Your assignment: The response must consist of each line in the listing that has the word "shown" in it.

Records for this task:
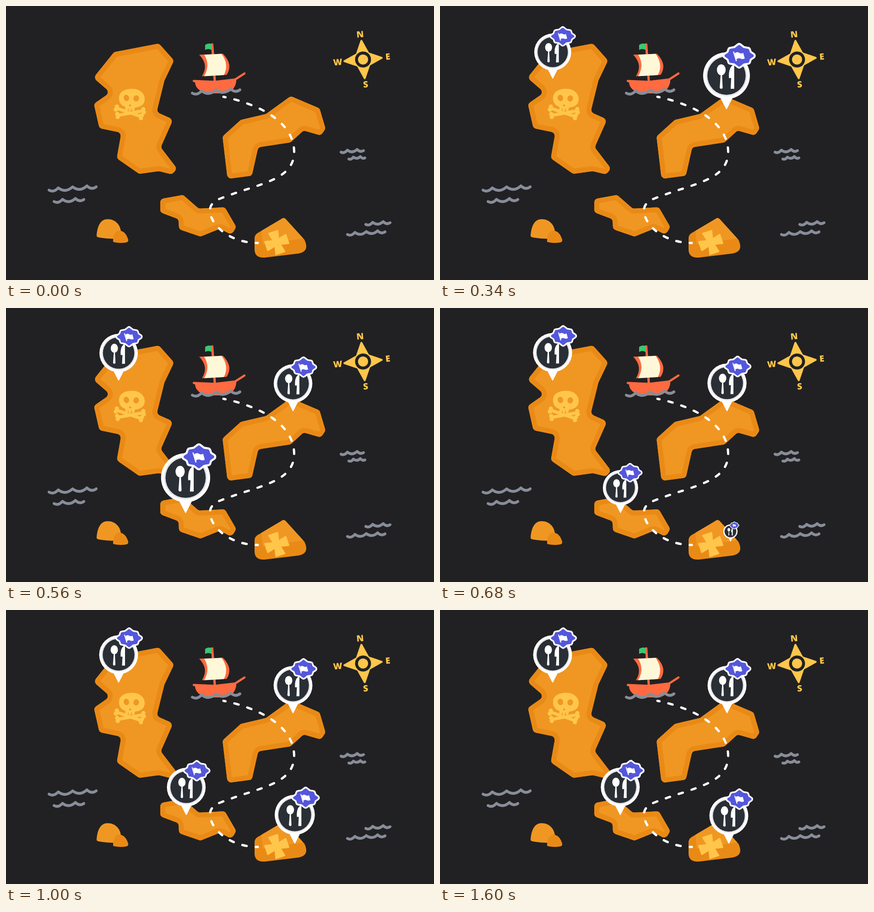
These frames come from a looping animation (935 px wide and 599 px high, 2400 ms). An HTML page with a canvas:

```html
<!DOCTYPE html>
<html lang="en">
<head>
<meta charset="utf-8">
<title>Treasure map</title>
<style>
  html, body { margin: 0; width: 100%; height: 100%; overflow: hidden; background: #212123; }
  canvas { display: block; width: 935px; height: 599px; }
  svg { position: absolute; width: 0; height: 0; }
</style>
</head>
<body>
<canvas id="stage" width="935" height="599"></canvas>
<svg><path id="route" d="M475 198.5 C537 211 628 246 629.5 318 C630 382 551 388 468 421 C453 427 444 436 446 450 C448 480 490 518 550 518"/></svg>
<script>
const W = 935, H = 599, LOOP = 2400, STEP = 20, TAU = Math.PI * 2;
const BG = '#212123', EDGE = '#ea8a16', LAND = '#f09723', GOLD = '#ffc64b', SEA = '#878d99',
      RED = '#ff6a40', CREAM = '#fff8d8', GREEN = '#3cc671', BADGE = '#5457db', PLATE = '#2a2f36';

const stage = document.getElementById('stage').getContext('2d');
let ctx = stage;

const asPath = d => typeof d === 'string' ? new Path2D(d) : d;

function fill(d, color) {
  ctx.fillStyle = color;
  ctx.fill(asPath(d));
}

function line(d, color, width) {
  ctx.strokeStyle = color;
  ctx.lineWidth = width;
  ctx.lineCap = ctx.lineJoin = 'round';
  ctx.stroke(asPath(d));
}

function oval(x, y, rx, ry, color, turn = 0) {
  const p = new Path2D();
  p.ellipse(x, y, rx, ry, turn, 0, TAU);
  fill(p, color);
}

// Run draw() with the origin moved to x, y and turned
function at(x, y, turn, draw) {
  ctx.save();
  ctx.translate(x, y);
  ctx.rotate(turn);
  draw();
  ctx.restore();
}

function inside(shape, draw) {
  ctx.save();
  ctx.clip(asPath(shape));
  draw();
  ctx.restore();
}

function roundPoly(pts, r) {
  const p = new Path2D();
  const mid = (a, b) => [(a[0] + b[0]) / 2, (a[1] + b[1]) / 2];
  p.moveTo(...mid(pts[pts.length - 1], pts[0]));
  pts.forEach((pt, i) => p.arcTo(...pt, ...mid(pt, pts[(i + 1) % pts.length]), r));
  p.closePath();
  return p;
}

// n points spread evenly by angle, radius given by index
const ring = (n, radius, sx = 1, sy = 1) => Array.from({ length: n }, (_, i) => {
  const a = i / n * TAU, r = radius(i);
  return [r * sx * Math.cos(a), r * sy * Math.sin(a)];
});

function island(corners) {
  const shape = roundPoly(corners.split(' ').map(c => c.split(',').map(Number)), 9);
  fill(shape, LAND);
  inside(shape, () => line(shape, EDGE, 22));
}

// n scallops, the outer two shorter, with lowered ends
function wave(x, y, width, n) {
  const END = 0.65, unit = width / (n - 2 + 2 * END);
  const p = new Path2D();
  let px = x, py = y + 3.5;
  p.moveTo(px, py);
  for (let i = 1; i <= n; i++) {
    const last = i === n;
    const nx = last ? x + width : x + (i - 1 + END) * unit;
    const ny = y - 0.07 * (nx - x) + (last ? 3.5 : 0);
    p.quadraticCurveTo((px + nx) / 2, (py + ny) / 2 + (nx - px) * 0.42, nx, ny);
    [px, py] = [nx, ny];
  }
  line(p, SEA, 6);
}

function bone() {
  line('M-27 0 H27', GOLD, 7);
  for (const x of [-29, 29]) for (const y of [-3.5, 3.5]) oval(x, y, 4.6, 4.6, GOLD);
}

function skull() {
  at(268.5, 232.5, 0.33, bone);
  at(272, 234, -0.18, bone);
  fill('M247 203 C246 188 259 181 276 181 C293 181 304 192 303 205 C302 216 294 221 282 222 L280 229 H260 L261 221 C250 217 247 209 247 203Z', GOLD);
  oval(263, 201, 6, 7, LAND, -0.3);
  oval(284.5, 202, 6.2, 6.8, LAND, 0.3);
  fill('M268 219 L271 214 L274 219Z', LAND);
  line('M267 225 V230 M274 225 V230', LAND, 1.6);
}

function ship() {
  line('M450.5 84 L456 163', RED, 5);
  fill('M435 85 Q442 80 449 83 V96 Q442 92 435 96Z', GREEN);
  fill('M422 106.5 L474 104.5 Q497 128 482 150.5 L428 153.5 Q444 129 422 106.5Z', RED);
  fill('M433 106.5 L471 104.5 Q488 128 476 151 L433 153.5 Q447 129 433 106.5Z', CREAM);
  line('M500 161 L521 147.5', RED, 4.6);
  fill('M410 161.5 L456 163.5 L499 158.5 Q504 158 503 165 Q500 186 478 191 H438 Q414 184 413 167 L409 166 Q406 163 410 161.5Z', RED);
  wave(407, 187, 104, 4);
}

function compass() {
  const star = roundPoly(ring(8, i => i % 2 ? 20 : 46), 2);
  at(780, 117, -0.09, () => {
    fill(star, GOLD);
    oval(0, 0, 17.5, 17.5, BG);
    oval(0, 0, 11, 11, GOLD);
  });

  ctx.font = '800 19px "Open Sans", sans-serif';
  ctx.textAlign = 'center';
  ctx.fillStyle = GOLD;
  [...'ESWN'].forEach((letter, i) => {
    const a = i * TAU / 4 - 0.11;
    at(779.5 + 55 * Math.cos(a), 116.5 + 55 * Math.sin(a), -0.09, () => ctx.fillText(letter, 0, 6.8));
  });
}

function treasure() {
  const land = 'M601 466 Q607 460 613 468 L652 511 Q664 536 640 541 L565 550 Q543 551 543 532 V508 Q543 499 552 495Z';
  fill(land, EDGE);
  inside(land, () => fill('M558 490 L607 455 L650 508 L561 521Z', LAND));
  const arm = new Path2D('M-4 2 L-10 -24 H10 L4 2Z');
  for (let i = 0; i < 4; i++) {
    at(591.5, 517, i * TAU / 4 - 0.33, () => {
      fill(arm, GOLD);
      line(arm, GOLD, 3);
    });
  }
}

// 20 equal gaps, starting and ending halfway through a dash
function trail() {
  const route = document.getElementById('route'), DASH = 9.6;
  const gap = route.getTotalLength() / 20 - DASH;
  ctx.setLineDash([DASH, gap]);
  ctx.lineDashOffset = DASH / 2;
  line(route.getAttribute('d'), '#fff', 5);
  ctx.setLineDash([]);
}

function drawMap() {
  ctx.fillStyle = BG;
  ctx.fillRect(0, 0, W, H);

  island('236,101 334,82 367,119 346,163 329,232 365,248 338,309 374,356 362,368 334,361 291,367 242,333 252,277 204,267 192,214 228,189 191,157');
  island('473,285 513,249 568,236 622,197 685,224 698,268 688,283 650,272 622,298 551,309 537,371 484,378');
  island('337,422 387,413 421,443 478,440 503,483 493,500 467,487 425,504 378,488 377,466 337,451');
  skull();

  fill('M198 501 C200 478 208 466 222 466 C238 466 249 477 251 492 L240 509 Q220 509 203 506 Q197 505 198 501Z', LAND);
  fill('M234 513 C234 500 239 491 248 491 C258 492 264 500 267 511 Q268 516 262 517 Q248 519 237 516.5 Q233 516 234 513Z', EDGE);

  treasure();
  trail();
  ship();
  compass();

  wave(94, 399, 103, 4);
  wave(105, 424, 65, 3);
  wave(732, 316, 49, 3);
  wave(749, 331, 35, 3);
  wave(786, 474, 53, 3);
  wave(746, 496, 82, 4);
}

const burst = roundPoly(ring(16, i => i % 2 ? 0.79 : i % 4 ? 0.92 : 1.06, 27, 19.3), 2.5);

// Drawn with its tip at 0, 0
function drawPin() {
  const tail = 'M-11 -23 L0 -1.5 L11 -23Z';
  fill(tail, '#fff');
  line(tail, '#fff', 2);
  oval(0, -61.3, 42.5, 42.5, '#fff');
  oval(0, -61.3, 37.5, 37.5, '#e6e5ea');
  oval(0, -61.3, 34.8, 34.8, PLATE);
  oval(-9.5, -72, 8, 10, '#fff');
  fill('M-10.5 -65 L-12.3 -40 Q-12 -37.5 -9.6 -37.5 Q-7 -37.5 -7 -40 L-8.2 -65Z', '#fff');
  fill('M14 -82 V-37.5 H7.5 L8.5 -57 H4.5 Q3 -77 14 -82Z', '#fff');
  at(23, -97.5, 0, () => {
    line(burst, '#fff', 7);
    fill(burst, BADGE);
    line('M-10 -6.8 L-5.2 9', '#fff', 2);
    fill('M-8.2 -4.5 Q-4 -8 0 -5.5 T7.3 -5.5 L10.2 5 Q6 7 2.5 5.2 T-5 6.5Z', '#fff');
  });
}

// Linear rise to full size, then a decaying spring
const RISE = 60, SWING = 250, AMP = 0.42, DECAY = 0.008;
const popSize = t => t < 0
  ? Math.max(0, 1 + t / RISE)
  : 1 + AMP * Math.sin(TAU * t / SWING) * Math.exp(-DECAY * t);

const pins = [
  { x: 246, y: 159, full: 120 },
  { x: 627, y: 226, full: 315 },
  { x: 393.8, y: 448.5, full: 517 },
  { x: 631, y: 511, full: 718 }
];
const PIVOT = 5.5; // middle of pin and badge together

const map = document.createElement('canvas');
map.width = W;
map.height = H;
ctx = map.getContext('2d');
drawMap();
ctx = stage;

function render(now) {
  const t = Math.floor(now % LOOP / STEP) * STEP;
  ctx.drawImage(map, 0, 0);
  for (const { x, y, full } of pins) {
    const size = popSize(t - full);
    if (size === 0) continue;
    at(x + PIVOT, y, 0, () => {
      ctx.scale(size, size);
      ctx.translate(-PIVOT, 0);
      drawPin();
    });
  }
}

let start;
function tick(now) {
  start ??= now;
  render(now - start);
  requestAnimationFrame(tick);
}
render(0);
requestAnimationFrame(tick);
</script>
</body>
</html>
```
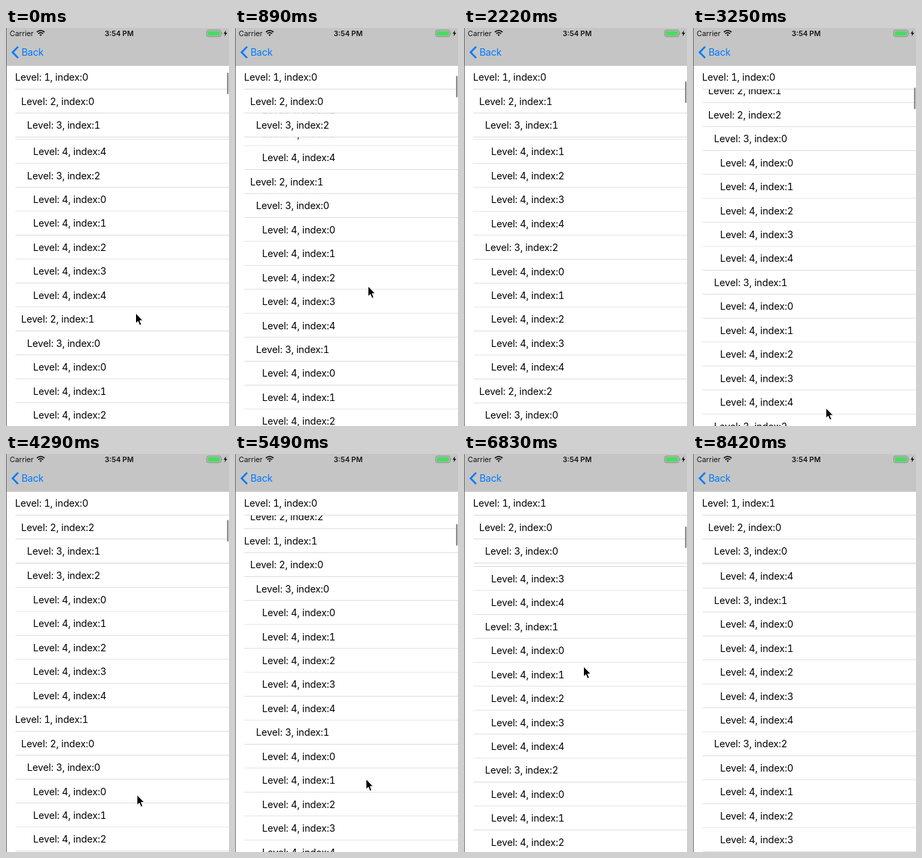
An HTML page that plays this animation: 331 px wide and 589 px high, repeating every 8520 ms.

```html
<!DOCTYPE html>
<html lang="en">
<head>
<meta charset="utf-8">
<title>Sticky nested list</title>
<style>
html, body { margin: 0; width: 100%; height: 100%; overflow: hidden; background: #fff; }
svg { display: block; width: 100vw; height: 100vh; }
text { font-family: Inter, Roboto, sans-serif; }
.row text { font-size: 14.4px; letter-spacing: -.11px; font-variant-numeric: tabular-nums; }
</style>
</head>
<body>
<svg viewBox="0 0 331 589">
  <rect width="331" height="589" fill="#fff"/>
  <g id="list"></g>
  <rect id="bar" x="328" width="2.4" height="32" rx="1.2" fill="#8b8b8b"/>
  <rect width="331" height="56" fill="#c5c5c5"/>
  <g fill="#111">
    <text x="5.6" y="11.7" font-size="10.8">Carrier</text>
    <text x="168" y="11.6" font-size="10.6" font-weight="600" text-anchor="middle">3:54 PM</text>
    <path d="M51.5 12 49.7 10Q51.5 8.6 53.3 10Z"/>
    <path d="M47.8 8.3Q51.5 5.4 55.2 8.3M45.8 6Q51.5 1.3 57.2 6" fill="none" stroke="#111" stroke-width="1.7"/>
    <path d="M320.2 6.2q1.6 1.5 0 3.2z" fill="#777"/>
    <path d="M326.6 3.2 323 8.5h2.3l-.8 4 3.8-5.6h-2.4z"/>
  </g>
  <rect x="297.9" y="3" width="21.2" height="9.8" rx="2.4" fill="none" stroke="#858585" stroke-width=".9"/>
  <rect x="299.3" y="4.4" width="18.4" height="7" rx="1.2" fill="#4cd964"/>
  <path d="M18 27.6 9.8 36l8.2 8.4" fill="none" stroke="#007aff" stroke-width="2.6"/>
  <text x="22.9" y="41.2" font-size="14.4" letter-spacing="-.23" fill="#007aff">Back</text>
  <rect width="1" height="589" fill="#6a6a6a"/>
  <path id="cursor" d="M0 0V15.2L3.4 12 5.9 17.8 8.5 16.7 6.1 11H10.7Z" fill="#000" stroke="#fff"/>
</svg>
<script>
const NS = 'http://www.w3.org/2000/svg';
const LOOP = 8520, STEP = 148.54, LAST_STEP = 54, FADE_STEP = 50;
const TOP = 55.4, ROW = 35.45;
const SPAN = [58, 19, 6, 1]; // rows covered by a header of each level

// flicks: how many times the pointer throws the list on the way to the next pose
const poses = [
  { step: 0, scroll: 351, x: 192.5, y: 422, flicks: 1 },
  { step: 6, scroll: 554.4, x: 197.5, y: 382, flicks: 1 },
  { step: 15, scroll: 918, x: 200, y: 620, flicks: 2 },
  { step: 29, scroll: 1736.2, x: 194.5, y: 504.5, flicks: 1 },
  { step: 37, scroll: 2000.6, x: 194.5, y: 481, flicks: 0 },
  { step: 46, scroll: 2157.2, x: 177.5, y: 314.5, flicks: 0 },
  { step: 48, scroll: 2196.2, x: 176, y: 275, flicks: 0 },
  { step: FADE_STEP, scroll: 2196.2, x: 176, y: 275, flicks: 0 },
  { step: LAST_STEP, scroll: 2196.2, x: 330, y: 640, flicks: 0 }
];

const $ = id => document.getElementById(id);
const mix = (a, b, p) => a + (b - a) * p;
const easeOut = p => 1 - (1 - p) ** 2;

function add(parent, tag, attrs) {
  const el = document.createElementNS(NS, tag);
  for (const k in attrs) el.setAttribute(k, attrs[k]);
  return parent.appendChild(el);
}

function poseAt(n) {
  const i = poses.findIndex(pose => pose.step > n);
  if (i < 0) return poses[poses.length - 1];
  const a = poses[i - 1], b = poses[i], f = a.flicks;
  const p = (n - a.step) / (b.step - a.step);
  const done = Math.floor(p * f);
  const moved = f ? (done + easeOut(p * f - done)) / f : p;
  const reach = f ? (b.scroll - a.scroll) / f : 0;
  return {
    scroll: mix(a.scroll, b.scroll, moved),
    x: mix(a.x, b.x, p),
    y: mix(a.y, b.y, p) - reach * Math.sin(Math.PI * p * f) ** 2
  };
}

// deeper levels lie beneath their headers
const layers = SPAN.map(() => add($('list'), 'g')).reverse();

function makeRow(i) {
  let level = 1, index = Math.floor(i / SPAN[0]), rest = i % SPAN[0];
  while (rest > 0) {
    const span = SPAN[level++];
    index = Math.floor((rest - 1) / span);
    rest = (rest - 1) % span;
  }
  const el = add(layers[level - 1], 'g', { class: 'row' });
  add(el, 'rect', { width: 331, height: ROW, fill: '#fff' });
  add(el, 'text', { x: 4.6 + 8.9 * level, y: 22.9 }).textContent = `Level: ${level}, index:${index}`;
  add(el, 'rect', { x: 14, y: ROW - .9, width: 317, height: .9, fill: '#d6d6d8' });
  return { el, i, level };
}
const rows = Array.from({ length: 82 }, (_, i) => makeRow(i));

function place({ el, i, level }, scroll) {
  const natural = i * ROW - scroll;
  const end = natural + (SPAN[level - 1] - 1) * ROW;
  const y = Math.min(Math.max(natural, (level - 1) * ROW), end);
  const shown = y > -ROW && y < 589 - TOP;
  el.style.display = shown ? '' : 'none';
  if (shown) el.setAttribute('transform', `translate(0 ${(TOP + y).toFixed(2)})`);
}

function draw(time) {
  const n = Math.min(Math.floor((time + 18) / STEP), LAST_STEP);
  const { scroll, x, y } = poseAt(n);
  rows.forEach(row => place(row, scroll));
  $('bar').setAttribute('y', 58 + scroll * .0228);
  $('bar').setAttribute('opacity', Math.min(1, (LAST_STEP - n) / (LAST_STEP - FADE_STEP)));
  $('cursor').setAttribute('transform', `translate(${x} ${y})`);
}

const start = performance.now();
function tick() {
  draw((performance.now() - start) % LOOP);
  requestAnimationFrame(tick);
}
tick();
</script>
</body>
</html>
```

Solved problem:
  const shown = y > -ROW && y < 589 - TOP;
  el.style.display = shown ? '' : 'none';
  if (shown) el.setAttribute('transform', `translate(0 ${(TOP + y).toFixed(2)})`);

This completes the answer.